Before I start telling you about what we did, though, I’m going to preface it with: I have about 3 pictures of Shanghai, total. None are of me. I HAD more, but accidentally hit the “delete all” button on my camera while trying to remove a bad picture of the Bund, and so all my Pearl Tower pictures (as well as my Tiger Hill pictures from Saturday) are gone. I was upset at first, but then I decided that the experience is more important to me than the pictures I lost. I’ve been to Tiger Hill and Shanghai and am happy to tell you all about them, and I can borrow pictures off of Facebook and Google upon my return to the States.
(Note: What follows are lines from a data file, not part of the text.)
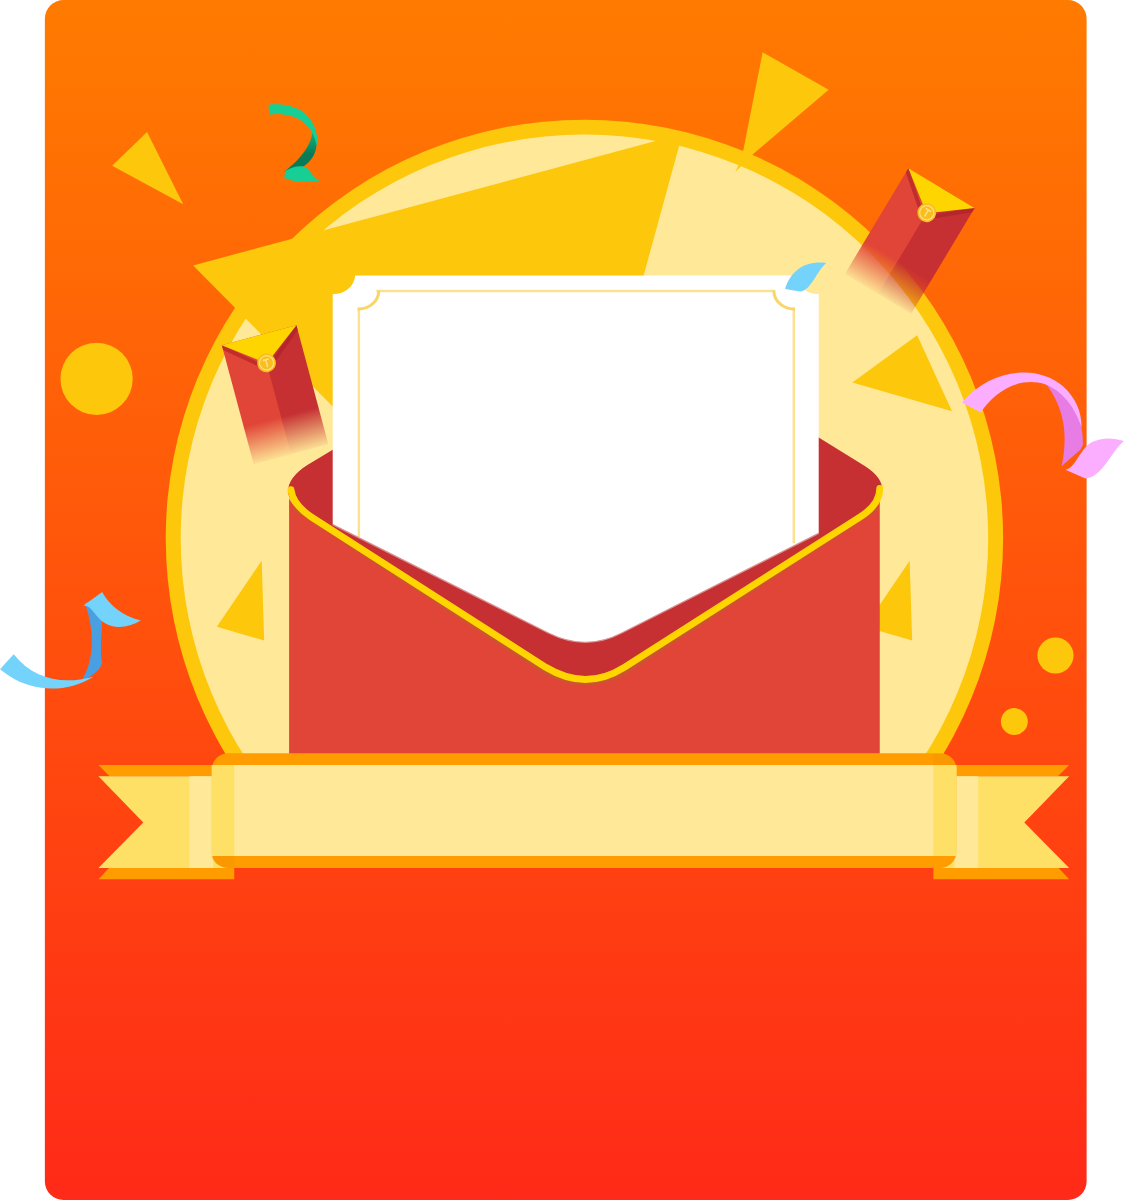
<!DOCTYPE html>
<html lang="en">
<head>
<meta charset="utf-8">
<title>Red envelope reward card</title>
<style>
:root {
  --page: #ffffff;
  --card-top: #ff7b00;
  --card-bottom: #ff2a18;
  --gold: #fdc70c;
  --gold-bright: #ffd500;
  --cream: #ffe999;
  --ribbon-tail: #ffe066;
  --ribbon-edge: #ff9d00;
  --red: #e14537;
  --red-dark: #c63033;
  --letter: #ffffff;
  --letter-line: #fbe192;
  --mint: #17cf94;
  --mint-dark: #097c57;
  --sky: #74d3fb;
  --sky-dark: #4a9fe0;
  --pink: #fbaeff;
  --pink-dark: #e87ce5;
}
html, body { margin: 0; padding: 0; background: var(--page); overflow: hidden; }
.canvas { display: block; width: 1124px; height: 1200px; }
.gold { fill: var(--gold); }
.cream { fill: var(--cream); }
.red { fill: var(--red); }
.red-dark { fill: var(--red-dark); }
.letter-sheet { fill: var(--letter); }
.letter-border { fill: none; stroke: var(--letter-line); stroke-width: 2; }
.letter-corner { fill: none; stroke: #f9d667; stroke-width: 2.4; }
.envelope-trim { fill: none; stroke: var(--gold-bright); stroke-width: 5.5; stroke-linecap: round; }
.ribbon-edge { fill: var(--ribbon-edge); }
.ribbon-tail { fill: var(--ribbon-tail); }
.mint { fill: var(--mint); }
.sky { fill: var(--sky); }
.pink { fill: var(--pink); }
</style>
</head>
<body>
<svg class="canvas" viewBox="0 0 902 963" preserveAspectRatio="none" role="img" aria-label="Open red envelope with a blank letter, a ribbon banner and confetti">
  <defs>
    <linearGradient id="card-fill" x1="0" y1="0" x2="0" y2="1">
      <stop offset="0" stop-color="var(--card-top)"/>
      <stop offset="1" stop-color="var(--card-bottom)"/>
    </linearGradient>
    <linearGradient id="mint-fold" x1="0" y1="0" x2="0" y2="1">
      <stop offset="0" stop-color="var(--mint)"/>
      <stop offset="0.65" stop-color="var(--mint-dark)"/>
    </linearGradient>
    <linearGradient id="packet-fade-ramp" gradientUnits="userSpaceOnUse" x1="0" y1="68" x2="0" y2="101">
      <stop offset="0" stop-color="#fff"/>
      <stop offset="1" stop-color="#000"/>
    </linearGradient>
    <mask id="packet-fade" maskUnits="userSpaceOnUse" x="-5" y="-5" width="75" height="110">
      <rect x="-5" y="-5" width="75" height="110" fill="url(#packet-fade-ramp)"/>
    </mask>
    <clipPath id="above-ribbon"><rect x="36" y="0" width="836" height="610"/></clipPath>

    <g id="packet">
      <g mask="url(#packet-fade)">
        <path class="red" d="M0 0H33V99H0Z"/>
        <path class="red-dark" d="M31 0H62V99H31Z"/>
        <path d="M0 0L31 26L62 0V4L31 30L0 4Z" fill="#a81f27" opacity=".6"/>
      </g>
      <path d="M0 0H62L33 22Q31 24 29 22Z" fill="var(--gold-bright)"/>
      <circle cx="31" cy="23" r="7.6" fill="#f9bd22"/>
      <circle cx="31" cy="23" r="5.7" fill="none" stroke="#ffe27a" stroke-width="1"/>
      <path d="M28.5 20.5H33.5M31 20.5V26.5" fill="none" stroke="#ffe27a" stroke-width="1.3"/>
    </g>

    <g id="ribbon-side">
      <path class="ribbon-edge" d="M79 614H188V623H88Z"/>
      <path class="ribbon-edge" d="M88 696H188V705.500H79Z"/>
      <path class="ribbon-tail" d="M79 623H188V696.500H79L115 660Z"/>
      <path class="cream" d="M152 623H171V696.500H152Z"/>
    </g>
  </defs>

  <rect id="card" x="36" y="0" width="836" height="963" rx="15" fill="url(#card-fill)"/>

  <g id="medallion" clip-path="url(#above-ribbon)">
    <circle class="gold" cx="469" cy="432" r="336"/>
    <circle class="cream" cx="469" cy="432" r="324"/>
  </g>

  <g id="gold-shards" class="gold">
    <path d="M155 213L549 107L545 117L440 501Z"/>
    <path d="M118 106L90 133L147 164Z"/>
    <path d="M612 42L665 72L604 124L590 138L595 128Z"/>
    <path d="M736 269L684 307L764 330Z"/>
    <path d="M210 450L174 503L212 514Z"/>
    <path d="M730 450L694 503L732 514Z"/>
    <circle cx="77.500" cy="304" r="29"/>
    <circle cx="847" cy="526" r="14.500"/>
    <circle cx="814" cy="579" r="10.800"/>
  </g>

  <use href="#packet" transform="translate(178 277) rotate(-15)"/>
  <use href="#packet" transform="translate(729 135) rotate(31)"/>

  <g id="envelope">
    <path class="red-dark" d="M267 361L247 373Q231 383 231 395Q233 406 250 417L438 536Q470 556 501 536L690 417Q708 406 708 393Q708 383 694 374L657 351Z"/>
    <g id="letter">
      <path class="letter-sheet" d="M285 221H639A17 16 0 0 0 657 236V428L499 508Q470 523 440 508L267 421V236A17 16 0 0 0 285 221Z"/>
      <path class="letter-border" d="M288 431V247M302 233.500H622M637 247V436"/>
      <path class="letter-corner" d="M287 248A16 15 0 0 0 304 233M621 233A16 15 0 0 0 638 248"/>
      <path d="M267 421L440 508Q470 523 499 508L657 428" fill="none" stroke="#d98f8f" stroke-width="1"/>
    </g>
    <path class="red" d="M232 400Q236 408 250 417L438 537Q470 555 501 537L690 417Q703 408 706 402V606H232Z"/>
    <path d="M236 407L438 539Q470 556 501 539L704 407" fill="none" stroke="#b8632a" stroke-width="5" opacity=".55"/>
    <path class="envelope-trim" d="M233.500 393Q235 405 250 415L438 535.500Q470 555 501 535.500L690 415Q706 405 706 392"/>
  </g>

  <g id="ribbon">
    <use href="#ribbon-side"/>
    <use href="#ribbon-side" transform="translate(937 0) scale(-1 1)"/>
    <rect class="ribbon-edge" x="170" y="604.500" width="597.500" height="92" rx="13"/>
    <path class="cream" d="M170 614H767.500V687H170Z"/>
    <path class="ribbon-tail" d="M170 614H188V687H170ZM749 614H767.500V687H749Z"/>
    <path d="M749 605H755Q767.500 606 767.500 617V614H749ZM170 687H188V696H182Q171 695 170 687Z" fill="#f59200" opacity=".45"/>
  </g>

  <g id="confetti">
    <g id="mint-streamer">
      <path fill="url(#mint-fold)" d="M249 97C260 116 252 131 239 136L228 138C238 130 250 119 251 104Z"/>
      <path class="mint" d="M215.500 84C232 82 246 88 251 99C255 107 255 113 254 117C252 101 238 89 216 92Z"/>
      <path class="mint" d="M229 137C236 133 246 131 249 138C252 142 254 144 257 145L240 146C235 146 232 143 228 143Z"/>
    </g>
    <g id="sky-streamer">
      <path fill="var(--sky-dark)" d="M68 484L81 482C84 500 79 518 82 532C80 539 72 543 65 547C76 531 76 505 68 484Z"/>
      <path class="sky" d="M0 537L11 525C27 545 50 550 75 543C62 551 47 554 33 552C20 550 10 545 0 537Z"/>
      <path class="sky" d="M67 486L82 475C88 486 98 494 113 498C103 504 92 505 84 500C76 495 74 486 67 486Z"/>
    </g>
    <g id="pink-streamer">
      <path fill="var(--pink-dark)" d="M838 306C858 313 870 335 869 357L867 361L852 374C857 350 855 328 838 306Z"/>
      <path class="pink" d="M772 323C795 296 832 292 853 310C863 319 868 330 868 343C862 325 850 310 833 307C812 304 796 318 787 331Z"/>
      <path class="pink" d="M855 377C863 376 866 361 876 355C884 351 893 351 902 354C891 363 885 383 871 384Z"/>
    </g>
    <path class="sky" d="M630 232C635 216 647 209 663 211C655 218 651 233 642 234Z"/>
  </g>
</svg>
</body>
</html>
It’s a bit of a bummer for anyone hoping to see me sitting on the glass floor of the observation deck 259 meters (or something like that) above Shanghai, but I’m sure I’ll return there someday.
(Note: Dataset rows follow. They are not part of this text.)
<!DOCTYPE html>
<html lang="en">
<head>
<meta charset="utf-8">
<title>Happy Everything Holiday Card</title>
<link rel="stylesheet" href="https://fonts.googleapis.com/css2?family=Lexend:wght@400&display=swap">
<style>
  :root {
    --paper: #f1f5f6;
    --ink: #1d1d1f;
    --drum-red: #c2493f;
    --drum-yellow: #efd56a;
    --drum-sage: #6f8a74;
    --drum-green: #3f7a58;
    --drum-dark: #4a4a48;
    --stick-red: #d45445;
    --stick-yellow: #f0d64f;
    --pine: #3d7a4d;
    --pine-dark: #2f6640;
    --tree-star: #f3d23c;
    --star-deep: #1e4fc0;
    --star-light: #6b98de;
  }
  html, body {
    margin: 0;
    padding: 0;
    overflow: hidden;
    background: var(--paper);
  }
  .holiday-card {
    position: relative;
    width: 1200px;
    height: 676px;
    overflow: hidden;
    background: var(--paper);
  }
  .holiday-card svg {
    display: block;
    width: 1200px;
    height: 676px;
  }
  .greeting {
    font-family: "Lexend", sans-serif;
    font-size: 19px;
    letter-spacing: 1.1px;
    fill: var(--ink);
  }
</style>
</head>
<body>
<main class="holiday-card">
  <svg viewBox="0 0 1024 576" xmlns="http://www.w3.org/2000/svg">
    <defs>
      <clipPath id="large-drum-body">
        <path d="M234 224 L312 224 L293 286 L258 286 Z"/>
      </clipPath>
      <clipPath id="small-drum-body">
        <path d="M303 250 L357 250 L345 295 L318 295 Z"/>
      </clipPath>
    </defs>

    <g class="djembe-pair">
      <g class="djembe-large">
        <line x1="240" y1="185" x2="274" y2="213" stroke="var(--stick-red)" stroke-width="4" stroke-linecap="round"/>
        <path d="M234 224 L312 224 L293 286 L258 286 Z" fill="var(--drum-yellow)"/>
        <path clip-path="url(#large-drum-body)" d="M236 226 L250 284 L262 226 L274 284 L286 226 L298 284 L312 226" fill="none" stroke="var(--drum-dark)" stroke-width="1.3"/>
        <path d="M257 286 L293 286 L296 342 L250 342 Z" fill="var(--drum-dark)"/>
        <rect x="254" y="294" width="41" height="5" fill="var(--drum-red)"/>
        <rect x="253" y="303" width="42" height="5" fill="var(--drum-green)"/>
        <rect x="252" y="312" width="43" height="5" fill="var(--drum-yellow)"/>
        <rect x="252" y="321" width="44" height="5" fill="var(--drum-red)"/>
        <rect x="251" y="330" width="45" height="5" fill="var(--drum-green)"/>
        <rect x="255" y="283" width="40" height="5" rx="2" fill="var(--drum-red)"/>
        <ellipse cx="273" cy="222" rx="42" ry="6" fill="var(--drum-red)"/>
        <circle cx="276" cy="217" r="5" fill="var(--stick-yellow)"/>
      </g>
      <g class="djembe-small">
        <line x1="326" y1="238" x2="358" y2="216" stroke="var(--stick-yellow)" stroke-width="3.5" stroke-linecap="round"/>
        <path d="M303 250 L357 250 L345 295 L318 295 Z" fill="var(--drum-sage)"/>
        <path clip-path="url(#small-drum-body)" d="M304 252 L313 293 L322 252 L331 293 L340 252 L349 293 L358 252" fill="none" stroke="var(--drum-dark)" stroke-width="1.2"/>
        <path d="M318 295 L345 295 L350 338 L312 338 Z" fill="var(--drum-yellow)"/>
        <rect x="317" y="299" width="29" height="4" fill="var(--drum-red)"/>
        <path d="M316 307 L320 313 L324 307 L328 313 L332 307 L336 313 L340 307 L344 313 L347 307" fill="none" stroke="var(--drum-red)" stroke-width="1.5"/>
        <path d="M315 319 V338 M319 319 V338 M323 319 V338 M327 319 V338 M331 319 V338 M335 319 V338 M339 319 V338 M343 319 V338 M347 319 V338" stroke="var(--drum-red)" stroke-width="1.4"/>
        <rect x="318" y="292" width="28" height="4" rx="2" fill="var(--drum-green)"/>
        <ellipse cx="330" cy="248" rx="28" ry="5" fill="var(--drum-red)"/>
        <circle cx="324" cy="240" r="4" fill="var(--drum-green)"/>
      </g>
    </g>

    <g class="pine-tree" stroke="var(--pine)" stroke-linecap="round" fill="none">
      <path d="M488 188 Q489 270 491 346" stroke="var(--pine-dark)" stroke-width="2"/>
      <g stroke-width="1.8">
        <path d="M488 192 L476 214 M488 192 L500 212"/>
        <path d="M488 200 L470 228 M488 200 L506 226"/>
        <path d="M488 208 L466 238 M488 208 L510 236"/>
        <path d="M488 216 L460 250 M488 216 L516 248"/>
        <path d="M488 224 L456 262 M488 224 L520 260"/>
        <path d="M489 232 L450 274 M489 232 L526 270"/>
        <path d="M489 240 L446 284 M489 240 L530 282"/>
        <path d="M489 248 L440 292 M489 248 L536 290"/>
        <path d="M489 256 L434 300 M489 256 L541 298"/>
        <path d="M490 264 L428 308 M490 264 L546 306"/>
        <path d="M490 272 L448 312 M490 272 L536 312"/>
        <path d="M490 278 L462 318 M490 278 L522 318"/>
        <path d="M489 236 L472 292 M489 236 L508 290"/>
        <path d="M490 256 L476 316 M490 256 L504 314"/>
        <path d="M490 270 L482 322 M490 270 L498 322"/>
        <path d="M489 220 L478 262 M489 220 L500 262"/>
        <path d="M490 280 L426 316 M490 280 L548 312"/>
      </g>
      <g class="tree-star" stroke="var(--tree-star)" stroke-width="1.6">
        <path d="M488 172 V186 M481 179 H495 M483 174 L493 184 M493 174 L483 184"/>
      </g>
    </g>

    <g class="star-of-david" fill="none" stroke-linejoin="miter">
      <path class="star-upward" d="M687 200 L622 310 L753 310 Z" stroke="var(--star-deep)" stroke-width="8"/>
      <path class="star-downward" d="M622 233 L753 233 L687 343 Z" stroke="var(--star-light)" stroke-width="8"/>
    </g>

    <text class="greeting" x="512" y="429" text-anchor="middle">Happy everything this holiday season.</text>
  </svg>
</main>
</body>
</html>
Anyway, as far as experiences. First, we went to the Oriental Pearl Tower (东方明珠塔). We visited the first and second level observation decks, though not the third. It was so high, and the elevator went so fast, that we could feel the pressure change in our ears. The observation decks are round, so you can walk around and see out in all directions. I liked the second level very much because it had labels on the windows indicating what other Chinese city you were looking toward and how far it was to that city from the tower. On the bottom floor of the tower, there’s the Shanghai history museum. I don’t much like to read things in museums, but looking at all the models they had of different aspects of old Shanghai was pretty interesting.

After the Pearl Tower, we visited the Bund. It wasn’t nearly as exciting as people often make it out to be. Basically, it was just super-hot and super-crowded. Nonetheless, I rather enjoyed myself because I was a popular choice for Chinese photo-ops with a foreigner. There were SO MANY foreigners the Chinese tourists could have chosen, but 3 or 4 chose me. Our tour guide and teacher were watching and said that I should make a sign and charge people 10 kuai (only $1.57, but good money in China) for a photo with me because I’d make a lot of money that way! Lol (And, speaking of foreigners, I put the foreigner count on hold for the trip to Shanghai… I probably could have found 100+ in that one day if I hadn’t lost count…)

The last place we visited was Nanjing Road (南京路), which is a famous shopping street. It was hot, but not nearly as frightening as real Chinese streets where cars drive… Nanjing Road is a 步行街, a pedestrian street, where cars aren’t allowed! A lot of places were having sales, but it was still rather expensive to shop there. And when I say expensive, I mean it; the souvenir shop was selling packs of ten chopsticks for 20 kuai a pack… I’ve bought the exact same kind of chopsticks on the Beijing street for 3 kuai! When my two friends and I tried to buy in bulk to bargain the price down, the first seller lady told us no then turned to help another customer, and the second guy, without a word, picked up the four packs and put them back in the stack. How friendly! I wound up not buying anything but a gift for the teacher who wrote my recommendation for this program way back in the fall of last year.

So, yeah, that was Shanghai… One quick unrelated thing before I go work on my project:
The other day on my bus ride to school, I heard a clucking noise and turned around to see a lady seating herself nearby with a live chicken in her arms… Yes, on the public bus… Unfortunately, I was getting off at the next stop, so I didn’t have time to fully appreciate that queer event, but I thought it was blog-worthy.